This blog is the work of our President, Meg Boland. Some articles have been shared in other places, some just live here. Meg has worked alongside Patrick to build Ferocious Fighters and along the way has found that sometimes, being a parent of a kiddo fighting CRPS is a job that cannot be done alone. Toward the end of the 2nd year of Ferocious Fighters we built our caretaker support group on Facebook. If you need support and haven't joined, please consider joining this very active community of parents, fighting all together against CRPS in our kids!

Returning to school is an anxious moment, but kids with CRPS (and their families) have reason to be nervous that go beyond the typical. In order to create a successful and supportive relationship with the new teacher and/or school, be prepared and try to “front-load” with CRPS information . . .

An Introduction to Meg Boland.

I am a special education teacher and in one of my classes I read an article entitled, “Welcome to Holland” about the process of a parent accepting good in the unexpected development of having a child born with a disability. I read the article and I thought, “Yes, that makes sense”. As a special education teacher . . .

Wow. I know you are feeling really overwhelmed right now with this CRPS diagnosis. The flow of information during this visit, this simple visit where a doctor took a quick look at your child, did an exam and announced, “This is CRPS”. This isn’t your first doctor’s office – not your second – probably not the tenth . . .

When people ask me about being a mom in the world of complex chronic medical issues the one thing they don’t seem to expect is the guilt . . .
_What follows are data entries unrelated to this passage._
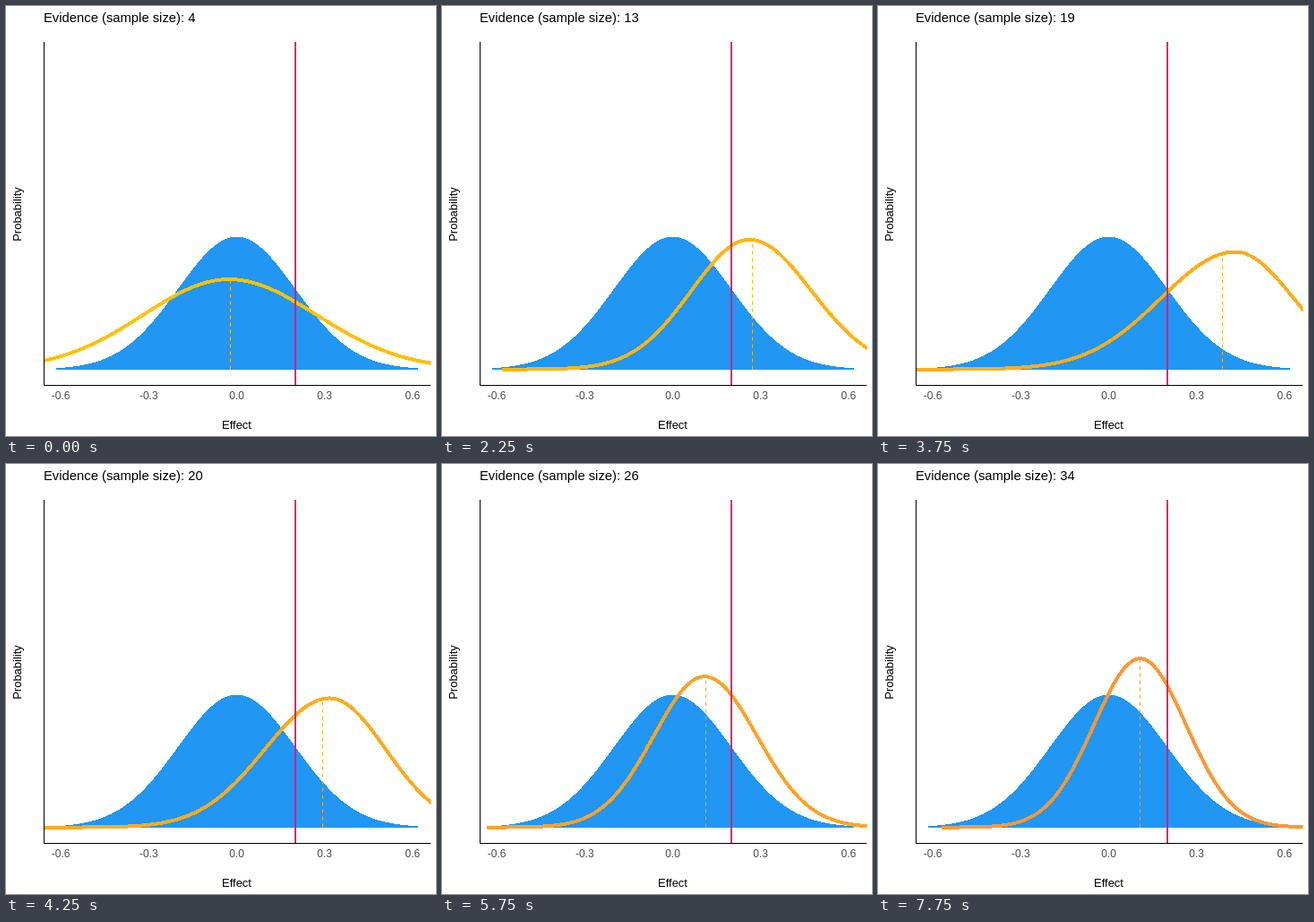
Animation of 480 by 480 pixels, one loop 8 s. Source, as an HTML page:

```html
<!DOCTYPE html>
<html lang="en">
<head>
<meta charset="utf-8">
<title>Evidence and effect</title>
<style>
  html, body { margin: 0; width: 100%; height: 100%; overflow: hidden; background: #fff; }
  svg { display: block; width: 480px; height: 480px; }
  text { font: 13px "Liberation Sans", Arial, sans-serif; }
  .title { font-size: 14.8px; }
  .ticks text { font-size: 12px; fill: #4d4d4d; }
  .mid, .ticks { text-anchor: middle; }
  #prior, #curve { shape-rendering: crispEdges; }
</style>
</head>
<body>
<svg viewBox="0 0 480 480">
  <clipPath id="panel"><rect x="42" y="40" width="432.5" height="383"/></clipPath>
  <text class="title" x="42" y="18">Evidence (sample size): <tspan id="count">4</tspan></text>
  <g clip-path="url(#panel)" fill="none">
    <path id="prior" fill="#2196f3"/>
    <path id="mean" stroke-width="1" stroke-dasharray="4 4"/>
    <path id="curve" stroke-width="4" stroke-linejoin="round"/>
    <path d="M323 40V423" stroke="#e91e63" stroke-width="2"/>
  </g>
  <path d="M42.5 40V423.5H474" fill="none" stroke="#000"/>
  <g class="ticks" id="ticks"></g>
  <text class="mid" x="257.5" y="472">Effect</text>
  <text class="mid" transform="translate(17 232.5) rotate(-90)">Probability</text>
</svg>
<script>
const $ = id => document.getElementById(id);
const BASE = 405.6, ZERO = 257.5, RIGHT = 478;
const AREA = 9700; // peak height times spread, the same for every density
const STEP = 250, STEPS = 32;

// Posterior at a few steps: mean and spread on either side of the mode
const keys = [
  { step: 0, mean: 250.5, left: 95.5, right: 97.5 },
  { step: 5, mean: 306.5, left: 79, right: 79 },
  { step: 9, mean: 346.5, left: 65, right: 69 },
  { step: 15, mean: 384.5, left: 83, right: 65 },
  { step: 20, mean: 307, left: 56, right: 58.5 },
  { step: 26, mean: 282, left: 57.5, right: 58.5 },
  { step: 31, mean: 292.5, left: 51.5, right: 51.5 }
];

const lerp = (a, b, u) => a + (b - a) * u;

function posterior(step) {
  const i = Math.max(1, keys.findIndex(k => k.step >= step));
  const a = keys[i - 1], b = keys[i], u = (step - a.step) / (b.step - a.step);
  const mix = name => lerp(a[name], b[name], u);
  return { mean: mix("mean"), left: mix("left"), right: mix("right") };
}

// Two-sided normal density, as screen y
function density({ mean, left, right }) {
  const mode = mean - Math.sqrt(2 / Math.PI) * (right - left);
  const peak = AREA * 2 / (left + right);
  return x => {
    const z = (x - mode) / (x < mode ? left : right);
    return BASE - peak * Math.exp(-z * z / 2);
  };
}

function trace(y, from, to) {
  let d = `M${from} ${y(from)}`;
  for (let x = from + 2; x <= to; x += 2) d += `L${x} ${y(x)}`;
  return d;
}

function drawPrior() {
  const y = density({ mean: ZERO, left: 65.5, right: 65.5 });
  $("prior").setAttribute("d", trace(y, ZERO - 202, ZERO + 202) + `V${BASE}H${ZERO - 202}Z`);
}

function drawTicks() {
  for (let i = -2; i <= 2; i++) {
    const t = document.createElementNS("http://www.w3.org/2000/svg", "text");
    t.setAttribute("x", ZERO + i * 98.2);
    t.setAttribute("y", 439);
    t.textContent = (i * 0.3).toFixed(1);
    $("ticks").append(t);
  }
}

function draw(step) {
  const p = posterior(step), y = density(p), u = step / (STEPS - 1);
  const color = `rgb(255,${Math.round(lerp(193, 152, u))},${Math.round(lerp(7, 56, u))})`;
  $("curve").setAttribute("d", trace(y, Math.max(40, p.mean - 4.3 * p.left), RIGHT));
  $("mean").setAttribute("d", `M${p.mean} ${BASE}V${y(p.mean)}`);
  for (const id of ["curve", "mean"]) $(id).setAttribute("stroke", color);
  $("count").textContent = Math.round(lerp(4, 34, u));
}

let shown = -1;
function tick() {
  const step = Math.floor(performance.now() / STEP) % STEPS;
  if (step !== shown) draw(shown = step);
  requestAnimationFrame(tick);
}

drawPrior();
drawTicks();
tick();
</script>
</body>
</html>
```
Having a sick kid is hard. It is hard on the child who doesn’t want to be sick. It is hard on siblings who crave the attention given to a sick sibling or whose normal life is interrupted as parents scramble to find support. It is hard on Dads who have an instinct to protect and fix the problems they encounter and it is hard on Moms who hold things together and care for the whole family and all of the pieces independently . . .